↓
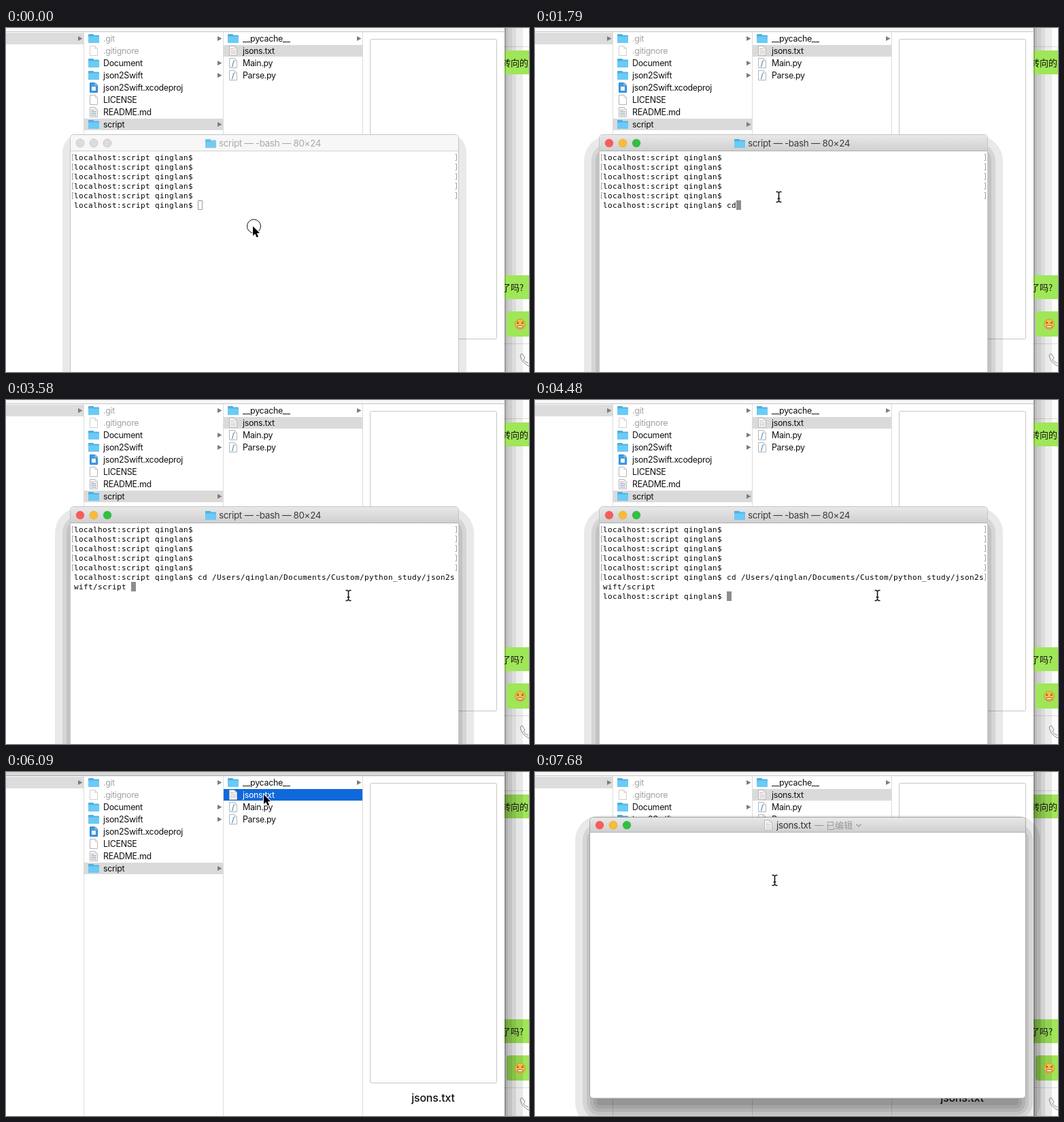
An HTML page with a canvas for the animation above (8 s loop, 769 by 505 pixels).

```html
<!DOCTYPE html>
<html lang="en">
<head>
<meta charset="utf-8">
<title>Drag a folder into the terminal</title>
<style>
html, body { margin: 0; width: 100%; height: 100%; overflow: hidden; background: #fff; }
canvas { display: block; }
</style>
</head>
<body>
<canvas id="stage" width="769" height="505"></canvas>
<script>
const c = document.getElementById('stage').getContext('2d');
const LOOP = 8000, STEP = 178.6;
const UI = 'Inter, Roboto, sans-serif';
const CJK = '"Noto Sans CJK SC", "Noto Sans CJK", sans-serif';
const MONO = '11px "DejaVu Sans Mono", monospace';
const PROMPT = 'localhost:script qinglan$ ';
const PATH = '/Users/qinglan/Documents/Custom/python_study/json2swift/script ';

// pointer path: step, x, y
const pointer = [
  [0, 362.5, 291], [1, 363, 290], [4, 387, 268], [8, 387, 268], [9, 378, 261],
  [10, 358, 248], [12, 275, 195], [14, 178, 135], [16, 185, 149], [17, 185, 149],
  [20, 503, 287], [28, 503, 287], [30, 470, 220], [33, 378.5, 33], [34, 378.5, 33],
  [35, 343, 88], [38, 351, 142], [40, 352, 159]
];

function rect(x, y, w, h, fill) {
  c.fillStyle = fill;
  c.fillRect(x, y, w, h);
}

function box(x, y, w, h, r, fill, stroke, line = 1) {
  c.beginPath();
  c.roundRect(x, y, w, h, r);
  if (fill) { c.fillStyle = fill; c.fill(); }
  if (stroke) { c.strokeStyle = stroke; c.lineWidth = line; c.stroke(); }
}

function disc(x, y, r, fill, stroke) {
  c.beginPath();
  c.arc(x, y, r, 0, 7);
  if (fill) { c.fillStyle = fill; c.fill(); }
  if (stroke) { c.strokeStyle = stroke; c.lineWidth = 1; c.stroke(); }
}

function lines(points, stroke, width = 1) {
  c.beginPath();
  points.forEach(([x, y], i) => i ? c.lineTo(x, y) : c.moveTo(x, y));
  c.strokeStyle = stroke;
  c.lineWidth = width;
  c.stroke();
}

function text(s, x, y, fill = '#111', font = '12.4px ' + UI, gap = -.3) {
  c.font = font;
  c.letterSpacing = gap + 'px';
  c.fillStyle = fill;
  c.fillText(s, x, y);
}

function shadow(x, y, w, h, spreads, drop, alpha) {
  for (const s of spreads)
    box(x - s, y + drop - s, w + 2 * s, h + 2 * s, Math.max(4, s + 14), `rgba(0,0,0,${alpha})`);
}

function vertical(y0, y1, a, b) {
  const g = c.createLinearGradient(0, y0, 0, y1);
  g.addColorStop(0, a);
  g.addColorStop(1, b);
  return g;
}

function lights(x, y, on) {
  ['#fc5b57', '#fcbc30', '#2fc140'].forEach((col, i) =>
    disc(x + 20 * i, y, 6, on ? col : '#dcdcdc', on ? 'rgba(0,0,0,.1)' : '#cacaca'));
}

function folder(x, y) {
  box(x, y, 8, 5, 1, '#45aee0');
  box(x, y + 1.5, 16, 11.5, 1, '#4eb3e4');
  box(x, y + 3.5, 16, 9.5, 1, '#6ccaf6');
}

function page(x, y, kind) {
  const project = kind == 'project';
  c.beginPath();
  [[0, 0], [7.5, 0], [11, 3.5], [11, 14], [0, 14]].forEach(([a, b]) => c.lineTo(x + a + .5, y + b + .5));
  c.closePath();
  c.fillStyle = project ? '#3d9ae6' : '#fff';
  c.fill();
  c.strokeStyle = project ? '#2f86d0' : kind == 'faint' ? '#d0d0d0' : '#b4b4b4';
  c.lineWidth = 1;
  c.stroke();
  lines([[x + 8, y + .5], [x + 8, y + 4], [x + 11.5, y + 4]], '#c8c8c8');
  if (project) box(x + 3, y + 6, 6, 6, 1, '#e8f3fc');
  if (kind == 'text' || kind == 'marked')
    for (let i = 0; i < 4; i++)
      rect(x + 2, y + 4 + i * 2.5, i ? 8 : 5, 1, kind == 'text' ? '#b8b8b8' : ['#d88', '#68a', '#7a9', '#88b'][i]);
  if (kind == 'code') lines([[x + 8, y + 4], [x + 6.5, y + 5], [x + 5, y + 12], [x + 4, y + 13]], '#4a9ad0', 1.2);
}

function arrow(x, y) {
  c.beginPath();
  c.moveTo(x, y - 3.5);
  c.lineTo(x + 6.5, y);
  c.lineTo(x, y + 3.5);
  c.fillStyle = '#7c7c7c';
  c.fill();
}

function list(x, rows) {
  rows.forEach(([name, icon, more, fill], i) => {
    const y = 15.5 + 18 * i;
    icon == 'folder' ? folder(x, y - 6.5) : page(x + 2, y - 7.5, icon);
    text(name, x + 22, y + 4.5, fill);
    if (more) arrow(x + 190, y);
  });
}

function bubbles() {
  rect(730, 33, 39, 35, '#9fe658');
  rect(730, 363, 39, 35, '#9fe658');
  box(736, 416, 40, 37, 4, '#9fe658');
}

function chat(banded) {
  rect(730, 0, 39, 505, '#fdfdfd');
  rect(733, 27, 36, 1, '#dedede');
  rect(733, 463, 36, 1, '#dedede');
  if (banded) bubbles();
  for (const w of [27, 17, 11, 5]) rect(733, 0, w, 505, `rgba(0,0,0,${banded ? .085 : .065})`);
  if (!banded) bubbles();
  rect(733, 0, 2, 505, 'rgba(0,0,0,.2)');
  text('转向的', 729, 56, '#111', '13px ' + CJK, 0);
  text('了吗?', 729, 386, '#111', '13px ' + CJK, 0);

  disc(756, 435, 7.5, '#f4bc48', '#d69a30');
  lines([[751, 431], [754, 433], [751, 434]], '#7a4a14');
  lines([[761, 431], [758, 433], [761, 434]], '#7a4a14');
  box(752, 437, 8, 3, 1, '#fff', '#9a5a1c');

  c.beginPath();
  c.moveTo(756, 480);
  c.quadraticCurveTo(757, 491, 770, 497);
  c.moveTo(756, 480);
  c.lineTo(759, 478);
  c.lineTo(763, 484);
  c.lineTo(761, 487);
  c.quadraticCurveTo(763, 491, 768, 492);
  c.strokeStyle = '#888';
  c.lineWidth = 1;
  c.stroke();
}

function finder(front, dragging) {
  rect(0, 0, 733, 505, '#fff');
  rect(0, 0, 733, 6, front ? '#d8d8d8' : '#f7f7f7');
  rect(0, 5, 733, 1, front ? '#a8a8a8' : '#c4c4c4');
  for (const x of [114, 319, 524]) rect(x, 6, 1, 499, '#dcdcdc');
  rect(0, 7, 114, 17, '#dcdcdc');
  arrow(106, 15.5);
  rect(115, 133, 204, 17, '#dadada');
  rect(320, 25, 204, 17, front ? '#1069da' : '#dadada');
  if (dragging) {
    lines([[116, 505], [116, 7.5], [318, 7.5], [318, 505]], '#a6cdf7', 2.5);
    box(139, 132, 41, 17, 8, '#1a68d6');
  }
  const grey = '#a2a2a2';
  list(121, [
    ['.git', 'folder', 1, grey],
    ['.gitignore', 'faint', 0, grey],
    ['Document', 'folder', 1],
    ['json2Swift', 'folder', 1],
    ['json2Swift.xcodeproj', 'project'],
    ['LICENSE', 'plain'],
    ['README.md', 'marked'],
    ['script', 'folder', 1, dragging ? '#fff' : undefined]
  ]);
  list(326, [
    ['__pycache__', 'folder', 1],
    ['jsons.txt', 'text', 0, front ? '#fff' : undefined],
    ['Main.py', 'code'],
    ['Parse.py', 'code']
  ]);
  box(535.5, 16.5, 186, 440, 2, null, '#c6c6c6');
  c.textAlign = 'center';
  text('jsons.txt', 628, 484, '#111', '500 16px ' + UI, -.2);
  c.textAlign = 'left';
}

function terminal(k) {
  const on = k > 0, x = 95, y = 157;
  shadow(x, y, 570, 400, on ? [23, 12, 6] : [12], on ? 24 : 11, .085);
  box(x - .5, y - .5, 571, 400, 5, '#fff', '#c4c4c4');
  box(x, y, 570, 23, [5, 5, 0, 0], on ? vertical(157, 180, '#e8e8e8', '#d0d0d0') : '#f7f7f7');
  rect(x, 180, 570, 1, on ? '#b0b0b0' : '#d0d0d0');
  lights(109, 169, on);
  c.globalAlpha = on ? 1 : .65;
  folder(293, 163);
  c.globalAlpha = 1;
  text('script — -bash — 80×24', 313, 174, on ? '#3c3c3c' : '#aaa', '13.4px ' + UI, -.3);

  const rows = Array(5).fill(PROMPT);
  const typed = k < 5 ? '' : k < 6 ? 'c' : k < 12 ? 'cd' : k < 20 ? 'cd ' : 'cd ' + PATH;
  const command = PROMPT + typed;
  rows.push(command.slice(0, 80));
  if (command.length > 80) rows.push(command.slice(80));
  if (k >= 25) rows.push(PROMPT);
  if (k >= 27) rows.push(PROMPT);
  const last = rows.length - 1;
  rows.forEach((row, i) => {
    const base = 194 + 14 * i;
    text(row, 100, base, '#000', MONO, .378);
    const open = i == last || i == 6 || (i == 5 && k < 25);
    if (!open) {
      lines([[99, base - 8.5], [97.5, base - 8.5], [97.5, base + .5], [99, base + .5]], '#a0a0a0');
      lines([[660.5, base - 8.5], [662.5, base - 8.5], [662.5, base + .5], [660.5, base + .5]], '#a0a0a0');
    }
  });
  const cx = 100 + 7 * rows[last].length, cy = 254 + 14 * (last - 5);
  if (on) rect(cx, cy - 1, 7, 14, '#8e8e8e');
  else box(cx + .5, cy - .5, 6, 13, 0, null, '#999');
  if (k == 18 || k == 19) box(96.5, 182.5, 567, 340, 0, null, '#a6cdf7', 3);
}

function editor(k) {
  shadow(81, 66, 640, 413, [22, 11, 5, 0, -5, -10], 20, .085);
  box(80.5, 66.5, 641, 412.5, 5, '#fff', '#a4a4a4');
  box(81, 67, 640, 21, [5, 5, 0, 0], vertical(67, 88, '#e8e8e8', '#d0d0d0'));
  rect(81, 88, 640, 1, '#b4b4b4');
  lights(95, 78, true);
  page(337, 70.5, 'text');
  text('jsons.txt', 355, 83, '#333', '13.4px ' + UI, -.3);
  text('—', 411, 83, '#999', '13.4px ' + UI, 0);
  text('已编辑', 428, 83, '#999', '13px ' + CJK, 0);
  lines([[472.5, 76.5], [476, 80], [479.5, 76.5]], '#999', 1.3);
  if (k < 38 || (k >= 40 && k < 43)) rect(86, 89, 1, 13, '#000');
}

function place(k) {
  const n = pointer.findIndex(p => p[0] > k);
  if (n < 0) return pointer.at(-1).slice(1);
  const [a, x, y] = pointer[n - 1], [b, u, v] = pointer[n];
  const f = (k - a) / (b - a);
  return [x + (u - x) * f, y + (v - y) * f];
}

function drawPointer(k) {
  if (k == 5 || k == 6) return;
  const [x, y] = place(k);
  const dragging = k == 18 || k == 19;
  const beam = k > 0 && (k < 35 ? y > 181 && !dragging : k > 35);
  if (dragging) {
    c.globalAlpha = .6;
    folder(x - 64, y - 14);
    box(x - 46, y - 17, 41, 17, 8, '#1a68d6');
    text('script', x - 42, y - 4, '#fff');
    c.globalAlpha = 1;
  }
  if ([0, 17, 18, 19, 21, 33].includes(k))
    disc(x + (beam ? .5 : 2), y + (beam ? -1.5 : 0), 10, null, '#111');
  c.save();
  c.translate(Math.round(x), Math.round(y));
  if (beam) {
    for (const [col, w] of [['#fff', 3], ['#111', 1.3]]) {
      lines([[-3.5, -7.5], [-1, -7.5], [.5, -6], [.5, 6], [-1, 7.5], [-3.5, 7.5]], col, w);
      lines([[4.5, -7.5], [2, -7.5], [.5, -6], [.5, 6], [2, 7.5], [4.5, 7.5]], col, w);
      lines([[-1.5, 2.5], [2.5, 2.5]], col, w);
    }
  } else {
    c.beginPath();
    [[0, 0], [0, 14], [3.2, 11], [5.6, 16.3], [8, 15.2], [5.8, 10.2], [10, 10]].forEach(p => c.lineTo(...p));
    c.closePath();
    c.lineWidth = 2;
    c.strokeStyle = '#fff';
    c.stroke();
    c.fillStyle = '#000';
    c.fill();
  }
  c.restore();
}

function draw(now) {
  const k = Math.floor(now % LOOP / STEP);
  chat(k >= 34);
  finder(k == 34 || k == 35, k == 17);
  if (k < 34) terminal(k);
  if (k >= 35) editor(k);
  drawPointer(k);
  requestAnimationFrame(draw);
}
requestAnimationFrame(draw);
</script>
</body>
</html>
```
↑
# [Instructions for the task]
Copy all lines from the entries that contain the word "front".

# [Response]
function finder(front, dragging) {
  rect(0, 0, 733, 6, front ? '#d8d8d8' : '#f7f7f7');
  rect(0, 5, 733, 1, front ? '#a8a8a8' : '#c4c4c4');
  rect(320, 25, 204, 17, front ? '#1069da' : '#dadada');
    ['jsons.txt', 'text', 0, front ? '#fff' : undefined],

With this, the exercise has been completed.